Tracking Down Separated Migrant Children Might Be Impossible, Government Official Says
Following news that the official count of children separated from their families may have left off thousands, the Trump administration said finding those not already tracked could be impossible. NBC reports that, in a court filing, a government official said finding these separated migrant children to reunite them with their parents may not be "within the realm of the possible."
Jallyn Sualog, deputy director of the department of Health and Human Services' Office of Refugee Resettlement (ORR), made a declaration that was submitted as part of a court filing on Friday connected to a lawsuit filed by the ACLU to stop the family separations in 2018. The government was then ordered to reunite all the families, and Sualog is overseeing that effort at ORR, she says in her declaration.
The ACLU wants the government to get to work on reuniting not only those previously acknowledged, but also the newly identified children who weren't tracked because they were separated before the official policy began in April 2018 — some as far back as 2017. There could be thousands of children who fell through the administrative crack in that timeframe and who the government hasn't tried to to reunite with their parents, according to The New York Times.
Sualog's declaration said, though, that the resources might not be there to identify the kids — or reunite them. She said that ORR would have to review the cases of 47,000 unaccompanied minors for "indicators of potential separation" which would potentially take 100 caseworkers more than a year working full time.

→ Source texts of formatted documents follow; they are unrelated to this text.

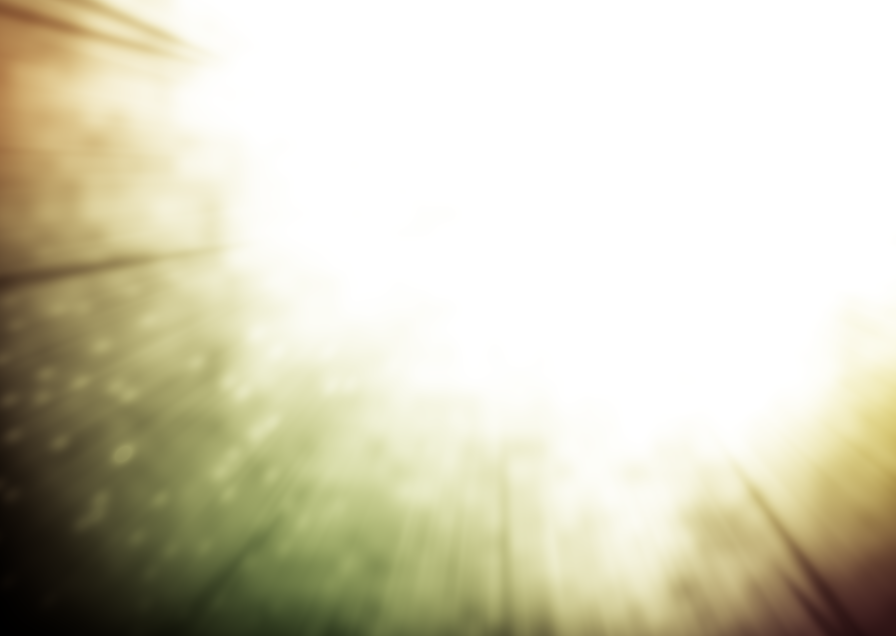
Reproduce this background procedurally as a WebGL 2 fragment shader.

```glsl
#version 300 es
precision highp float;
// Blurred woodland light: a white glow fades into dark lower corners.
// Light depth comes from two smooth corner falloffs, modulated by radial
// streaks, soft mottling, specks and shafts, then toned by per-channel curves.

#define ASPECT 1.4066
#define SUN vec2(0.79, 0.73)
#define STREAK_AMOUNT 0.50
#define MOTTLE_AMOUNT 0.50
#define SPECK_AMOUNT 0.32
#define SPECK_GRID 21.0
#define SHAFT_AMOUNT 0.42
#define SHOULDER 0.10

uniform vec2 u_resolution;
out vec4 fragColor;

float hash(vec2 p) {
    return fract(sin(dot(p, vec2(127.1, 311.7))) * 43758.5453);
}

float noise(vec2 p) {
    vec2 i = floor(p), f = fract(p);
    f = f * f * (3.0 - 2.0 * f);
    return mix(mix(hash(i), hash(i + vec2(1, 0)), f.x),
               mix(hash(i + vec2(0, 1)), hash(i + vec2(1, 1)), f.x), f.y);
}

float blob(vec2 p, vec2 centre, vec2 radius) {
    vec2 d = (p - centre) / radius;
    return exp(-dot(d, d));
}

// Fine streaks fanning out from the sun; the angular seam lies in the white.
float streaks(vec2 p) {
    vec2 d = p - SUN;
    float angle = atan(d.x, -d.y), r = length(d);
    float s = 0.55 * noise(vec2(angle * 13.0, r * 3.0));
    s += 0.33 * noise(vec2(angle * 31.0 + 7.0, r * 5.0));
    s += 0.12 * noise(vec2(angle * 75.0 + 19.0, r * 5.0));
    return (s - 0.5) * smoothstep(0.3, 0.85, r);
}

// Cloudy leaf texture.
float mottle(vec2 p) {
    return 0.6 * noise(p * 12.0) + 0.4 * noise(p * 27.0 + 5.0) - 0.5;
}

// Scattered soft highlights, jittered on a grid.
float specks(vec2 p) {
    vec2 g = p * SPECK_GRID, cell = floor(g);
    vec2 along = normalize(p - SUN);
    float sum = 0.0;
    for (int j = -1; j <= 1; j++)
    for (int i = -1; i <= 1; i++) {
        vec2 c = cell + vec2(i, j);
        vec2 d = g - c - vec2(hash(c), hash(c + 31.0));
        vec2 local = vec2(dot(d, along), d.x * along.y - d.y * along.x);
        sum += step(0.58, hash(c + 73.0)) * blob(local, vec2(0), vec2(0.36, 0.25));
    }
    return min(sum, 1.0);
}

// Dark shafts: inner end in xy, outer end in zw; the last two are faint.
float shafts(vec2 p) {
    vec4 lines[7] = vec4[7](
        vec4(0.46, 0.628, 0.0, 0.555), vec4(0.44, 0.868, 0.0, 0.985),
        vec4(0.42, 0.875, 0.128, 1.0), vec4(1.07, 0.386, 1.346, 0.0),
        vec4(1.19, 0.140, 1.31, 0.0), vec4(0.55, 0.304, 0.293, 0.03),
        vec4(0.79, 0.390, 0.797, 0.0));
    float sum = 0.0;
    for (int i = 0; i < 7; i++) {
        vec2 axis = lines[i].zw - lines[i].xy, d = p - lines[i].xy;
        float h = clamp(dot(d, axis) / dot(axis, axis), 0.0, 1.2);
        float dist = length(d - axis * h) / (0.006 + 0.011 * h);
        float strength = i < 5 ? 1.0 : 0.45;
        sum += strength * smoothstep(0.0, 0.8, h) * exp(-dist * dist);
    }
    return min(sum, 1.0);
}

void main() {
    vec2 p = gl_FragCoord.xy / u_resolution * vec2(ASPECT, 1.0);
    vec2 q = vec2(ASPECT - p.x, p.y);

    // Light depth measured from the lower left and lower right corners.
    float left = 1.6 * p.x * p.x + 1.1 * p.y * p.y + 6.5 * p.x * p.y;
    float right = 0.13 + 7.5 * q.x * q.x + 12.0 * q.y * q.y + 22.0 * q.x * q.y;
    left *= 1.0 - 0.3 * exp(-p.y * 14.0);
    left *= 1.0 - 0.35 * blob(p, vec2(0.0, 1.0), vec2(0.13));
    left *= 1.0 + 0.25 * blob(p, vec2(0.45, 0.65), vec2(0.22, 0.3));

    // Texture of the light.
    float gain = 1.0 + STREAK_AMOUNT * streaks(p) + MOTTLE_AMOUNT * mottle(p);
    gain *= 1.0 - SHAFT_AMOUNT * shafts(p);
    float speckZone = blob(p, vec2(0.38, 0.38), vec2(0.36, 0.22));
    left = left * gain + SPECK_AMOUNT * specks(p) * speckZone;
    right *= gain;
    left += SHOULDER * left * left;
    right += 0.5 * SHOULDER * right * right;
    float light = (1.0 - exp(-left)) * (1.0 - exp(-right));
    light = clamp(light * 1.004, 0.0, 1.0);

    // Regional tones: amber upper left, green below, cream and maroon right.
    vec3 curve = vec3(0.84, 1.0, 1.15 + 1.8 * light * light);
    float amber = blob(p, vec2(0.0, 0.87), vec2(0.40, 0.23));
    float green = blob(p, vec2(0.50, 0.12), vec2(0.36, 0.36));
    float cream = blob(p, vec2(ASPECT, 0.42), vec2(0.35, 0.20));
    float maroon = blob(p, vec2(ASPECT, 0.0), vec2(0.32, 0.24));
    curve += amber * vec3(-0.28, 0.08, 0.25);
    curve += green * vec3(0.22, -0.10, 0.10);
    curve += cream * vec3(-0.15, 0.0, 1.2);
    curve += maroon * vec3(-0.10, 0.10, -0.10);
    fragColor = vec4(pow(vec3(max(light, 0.0001)), curve), 1.0);
}
```
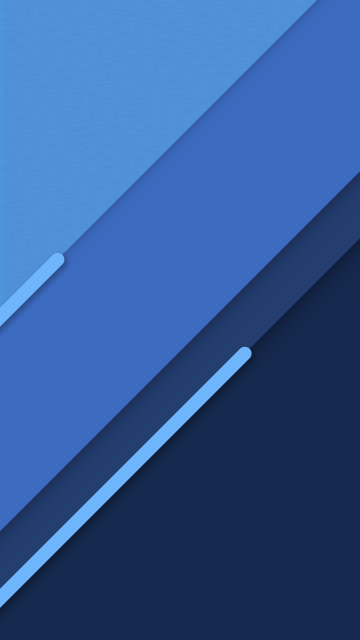
Write a WebGL 1 fragment shader that draws this background.

```glsl
precision highp float;
// Stacked diagonal paper sheets in blues, each casting a soft shadow on the next,
// with two rounded bars lying along the sheet edges. Sheets are half planes,
// bars are capsule distances, and gradient noise gives the top sheet its grain.

uniform vec2 u_resolution;

// Lengths are in canvas widths; edges are measured as x + depth from the top.
const float EDGE_TOP = 0.881;
const float EDGE_MIDDLE = 1.476;
const float EDGE_LOWER = 1.662;
const float BAR_UPPER_END = 0.160;
const float BAR_LOWER_END = 0.680;
const float BAR_RADIUS = 0.0188;
const float BAR_SHADOW_BLUR = 0.018;
const float BAR_SHADOW_STRENGTH = 0.32;
const vec2 BAR_SHADOW_OFFSET = vec2(0.005, 0.008);

const vec3 SKY = vec3(0.315, 0.565, 0.842);
const vec3 ROYAL = vec3(0.237, 0.416, 0.750);
const vec3 NAVY = vec3(0.143, 0.243, 0.440);
const vec3 DEEP = vec3(0.086, 0.165, 0.318);
const vec3 BAR = vec3(0.435, 0.710, 0.990);

const vec2 GRAIN_SCALE = vec2(45.0, 190.0);
const float GRAIN_STRENGTH = 0.018;
const float STRIP_WIDTH = 0.010;
const vec3 STRIP_TINT = vec3(-0.012, 0.018, 0.020);

vec2 gradient(vec2 cell) {
  float h = fract(sin(dot(cell, vec2(127.1, 311.7))) * 43758.5);
  float angle = 6.28318 * h;
  return vec2(cos(angle), sin(angle));
}

float gradientNoise(vec2 p) {
  vec2 i = floor(p);
  vec2 f = p - i;
  vec2 w = f * f * f * (f * (f * 6.0 - 15.0) + 10.0);
  vec2 e = vec2(1.0, 0.0);
  float a = dot(gradient(i), f);
  float b = dot(gradient(i + e), f - e);
  float c = dot(gradient(i + e.yx), f - e.yx);
  float d = dot(gradient(i + e.xx), f - e.xx);
  return mix(mix(a, b, w.x), mix(c, d, w.x), w.y);
}

// Signed distance to a 45 degree edge; negative on the upper left side.
float edgeDistance(vec2 p, float edge) {
  return (p.x + p.y - edge) * 0.70711;
}

// Capsule along an edge, running from beyond the left border to endX.
float barDistance(vec2 p, float edge, float endX) {
  vec2 tip = vec2(endX, edge - endX);
  vec2 along = vec2(-0.70711, 0.70711);
  vec2 q = p - tip;
  return length(q - along * max(dot(q, along), 0.0)) - BAR_RADIUS;
}

float coverage(float d, float pixel) {
  return 1.0 - smoothstep(-0.7 * pixel, 0.7 * pixel, d);
}

// Lays a sheet over the colour below, after darkening it with a shadow.
vec3 laySheet(vec3 below, vec3 sheet, float d, float blur, float strength, float pixel) {
  float shade = strength * exp(-max(d, 0.0) / blur);
  return mix(below * (1.0 - shade), sheet, coverage(d, pixel));
}

vec3 layBar(vec3 below, vec2 p, float edge, float endX, float pixel) {
  float shadowDistance = barDistance(p - BAR_SHADOW_OFFSET, edge, endX);
  float shade = 1.0 - smoothstep(-BAR_SHADOW_BLUR, BAR_SHADOW_BLUR, shadowDistance);
  below *= 1.0 - BAR_SHADOW_STRENGTH * shade;
  return mix(below, BAR, coverage(barDistance(p, edge, endX), pixel));
}

void main() {
  float pixel = 1.0 / u_resolution.x;
  vec2 p = vec2(gl_FragCoord.x, u_resolution.y - gl_FragCoord.y) * pixel;

  // Top sheet: faint horizontal grain and a lighter strip at the left border.
  float grain = gradientNoise(p * GRAIN_SCALE)
              + 0.5 * gradientNoise(p * GRAIN_SCALE * 1.9 + 17.0);
  vec3 sky = SKY + GRAIN_STRENGTH * grain;
  sky += STRIP_TINT * (1.0 - smoothstep(STRIP_WIDTH - pixel, STRIP_WIDTH + pixel, p.x));

  // Sheets and bars, from the bottom of the stack to the top.
  vec3 color = DEEP;
  color = laySheet(color, NAVY, edgeDistance(p, EDGE_LOWER), 0.030, 0.30, pixel);
  color = layBar(color, p, EDGE_LOWER, BAR_LOWER_END, pixel);
  color = laySheet(color, ROYAL, edgeDistance(p, EDGE_MIDDLE), 0.024, 0.24, pixel);
  color = laySheet(color, sky, edgeDistance(p, EDGE_TOP), 0.012, 0.16, pixel);
  color = layBar(color, p, EDGE_TOP, BAR_UPPER_END, pixel);

  gl_FragColor = vec4(color, 1.0);
}
```
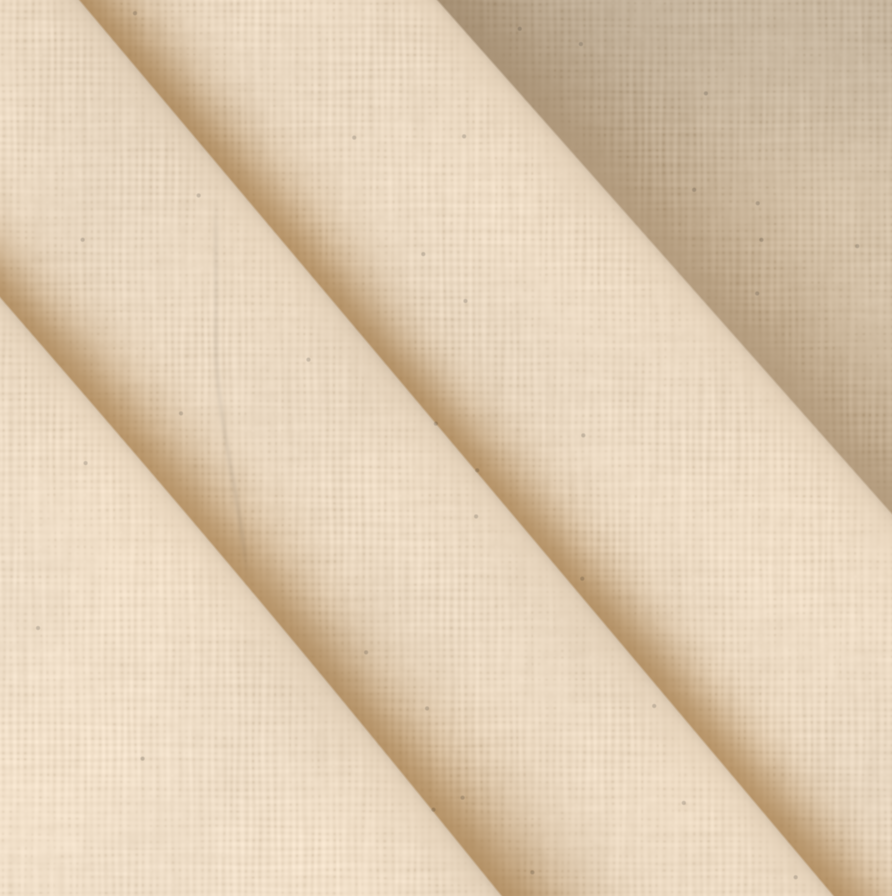
Reproduce this texture procedurally as a Shadertoy shader.

```glsl
#define LIT_CREAM   vec3(0.935, 0.868, 0.780)
#define FOLD_CREAM  vec3(0.885, 0.808, 0.708)
#define WARM_SHADOW vec3(0.715, 0.580, 0.410)
#define BACK_CREAM  vec3(0.840, 0.768, 0.670)
#define GREY_SHADOW vec3(0.690, 0.595, 0.475)
#define THREADS     122.0
#define WEAVE_DEPTH 0.024
#define GRAIN_DEPTH 0.026
#define SHADOW_SIZE 0.047
#define EDGE_BLUR   0.0016

vec2 hash2(vec2 p) {
    vec3 q = fract(vec3(p.xyx) * vec3(0.1031, 0.1030, 0.0973));
    q += dot(q, q.yzx + 33.33);
    return fract((q.xx + q.yz) * q.zy);
}

vec2 gradientAt(vec2 cell) {
    float angle = 6.2832 * hash2(cell).x;
    return vec2(cos(angle), sin(angle));
}

float gradientNoise(vec2 p) {
    vec2 i = floor(p), f = fract(p);
    vec2 u = f * f * f * (f * (f * 6.0 - 15.0) + 10.0);
    vec2 e = vec2(1.0, 0.0);
    float a = dot(gradientAt(i), f);
    float b = dot(gradientAt(i + e.xy), f - e.xy);
    float c = dot(gradientAt(i + e.yx), f - e.yx);
    float d = dot(gradientAt(i + e.xx), f - e.xx);
    return 1.4 * mix(mix(a, b, u.x), mix(c, d, u.x), u.y);
}

// Signed distance to a slanted fold; positive on its shadowed upper right.
float foldDistance(vec2 p, float topX, float run) {
    return (p.x - topX - run * (1.0 - p.y)) / sqrt(1.0 + run * run);
}

// Plain weave: rows and columns of uneven threads, with pinholes between them.
float weave(vec2 p) {
    vec2 q = p * THREADS;
    q += 0.22 * vec2(gradientNoise(p * vec2(70.0, 9.0)), gradientNoise(p * vec2(9.0, 70.0) + 31.0));
    vec2 wave = cos(6.2832 * q);
    float patchy = 0.85 + 0.7 * gradientNoise(p * 9.0 + 5.0);
    float ribs = 0.62 * wave.x + 0.42 * wave.y;
    vec2 gap = 0.5 - 0.5 * wave;
    float holes = pow(gap.x * gap.y, 2.0) * (0.5 + 1.3 * gradientNoise(q * 0.45));
    float slubs = gradientNoise(q * vec2(0.9, 0.08)) + 0.8 * gradientNoise(q * vec2(0.08, 0.9) + 17.0);
    float fuzz = gradientNoise(q * 0.8 + 53.0);
    return WEAVE_DEPTH * (patchy * ribs - 1.1 * holes) + GRAIN_DEPTH * (0.6 * slubs + 0.35 * fuzz);
}

// Cloth between a shadowing fold below and its own rolled edge above.
vec3 panel(float below, float toEdge, float spread) {
    vec3 cloth = mix(LIT_CREAM, FOLD_CREAM, 0.75 * exp(-toEdge / 0.055));
    cloth = mix(cloth, FOLD_CREAM, 0.50 * exp(-max(below, 0.0) / 0.12));
    float shade = exp(-pow(max(below, 0.0) / spread, 1.6));
    cloth = mix(cloth, WARM_SHADOW, shade);
    return cloth * (1.0 - 0.07 * exp(-max(toEdge, 0.0) / 0.005));
}

float covers(float d) {
    float blur = max(EDGE_BLUR, 0.8 / iResolution.y);
    return 1.0 - smoothstep(-blur, blur, d);
}

// Rare dark seed flecks, one candidate in each cell.
float flecks(vec2 p) {
    vec2 cell = floor(p * 16.0);
    vec2 centre = 0.2 + 0.6 * hash2(cell + 7.0);
    float size = 0.055 * step(0.90, hash2(cell + 91.0).y);
    float d = length(fract(p * 16.0) - centre);
    return size > 0.0 ? 1.0 - smoothstep(0.3 * size, size, d) : 0.0;
}

void mainImage(out vec4 fragColor, in vec2 fragCoord) {
    vec2 p = fragCoord / iResolution.y;
    float depth = 1.0 - p.y;

    // Three nearly parallel folds
    float bow = 0.006 * sin(3.1416 * clamp((depth - 0.33) / 0.67, 0.0, 1.0));
    float lower = foldDistance(p, -0.278 + bow, 0.838);
    float middle = foldDistance(p, 0.0885, 0.842);
    float upper = foldDistance(p, 0.488, 0.885);
    float sway = 1.0 + 0.2 * gradientNoise(p * 3.0 + 2.0);

    // Grey cloth at the back
    float backShade = exp(-pow(max(upper, 0.0) / (0.088 * sway), 1.5));
    vec3 color = mix(BACK_CREAM, GREY_SHADOW, 0.9 * backShade);
    color *= 0.93 + 0.07 * smoothstep(0.0, 0.25, depth);

    // Front layers, painted from back to front
    float spread = SHADOW_SIZE * sway;
    color = mix(color, panel(middle, -upper, spread), covers(upper));
    color = mix(color, panel(lower, -middle, spread * (0.75 + 0.55 * depth)), covers(middle));
    color = mix(color, panel(1.0, -lower, spread), covers(lower));

    // Soft crease across the lower band
    float creaseX = 0.241 + 0.036 * smoothstep(0.38, 0.68, depth);
    float crease = exp(-pow((p.x - creaseX) / 0.0032, 2.0));
    crease *= smoothstep(0.20, 0.28, depth) * smoothstep(0.0, 0.03, lower);
    color *= 1.0 - 0.055 * crease;

    // Broad tone, woven surface and flecks; rolled edges look smoother
    float nearestEdge = min(abs(lower), min(abs(middle), abs(upper)));
    color *= 1.0 + 0.022 * gradientNoise(p * 4.0 + 11.0);
    color += weave(p) * mix(0.35, 1.0, smoothstep(0.0, 0.05, nearestEdge)) * vec3(0.92, 1.0, 1.12);
    color *= 1.0 - 0.16 * flecks(p);

    fragColor = vec4(clamp(color, 0.0, 1.0), 1.0);
}
```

"Even if performing the analysis Plaintiffs seek were within the realm of the possible, it would substantially imperil ORR's ability to perform its core functions without significant increases in appropriations from Congress, and a rapid, dramatic expansion of the ORR data team," Sualog declared. Bustle reached out to the Department of Health and Human Services for comment.
Lee Gelernt, lead attorney in this lawsuit and deputy director of the ACLU’s Immigrants’ Rights Project, condemned the government response in a statement. "The Trump administration’s response is a shocking concession that it can’t easily find thousands of children it ripped from parents, and doesn’t even think it’s worth the time to locate each of them," Gelernt said.
Sualog's declaration speaks more about the resources that would be necessary to locate each child — and that the ORR doesn't currently have those resources.
Jonathan White, who is the Department of Health and Human Services "lead in the Unaccompanied Alien Children (UAC) Reunification Coordination Group," also gave a declaration and argued that the children separated before the policy came into effect are not covered by the lawsuit.
In addition to tracking, Sualog also said that ORR legally doesn't have the ability to "force a sponsor to transfer custody of a child to a separated parent to effectuate reunification."
Many of these previously unidentified kids have already been released from ORR care, which legally means the office can't intervene — nor, Sualog said, does it have field personnel that would potentially "forcibly transfer" a child. "Finally reunification of minors already residing with close relatives, parents or family friends could interfere with the child's routine and currently established relationships," Sualog added. White, noting that he is a social worker, also wrote that this could be "traumatic."
In response to the filings, the ACLU's Gelernt promised to take up the matter in court on Feb. 21. Gelernt also condemned that the "administration also doesn’t dispute that separations are ongoing in significant numbers." The HHS Office of Inspector General said in a report released in January that more than a 100 kids had been separated between July and November of 2018.
All in all, for the families who experienced separation, there's no good news.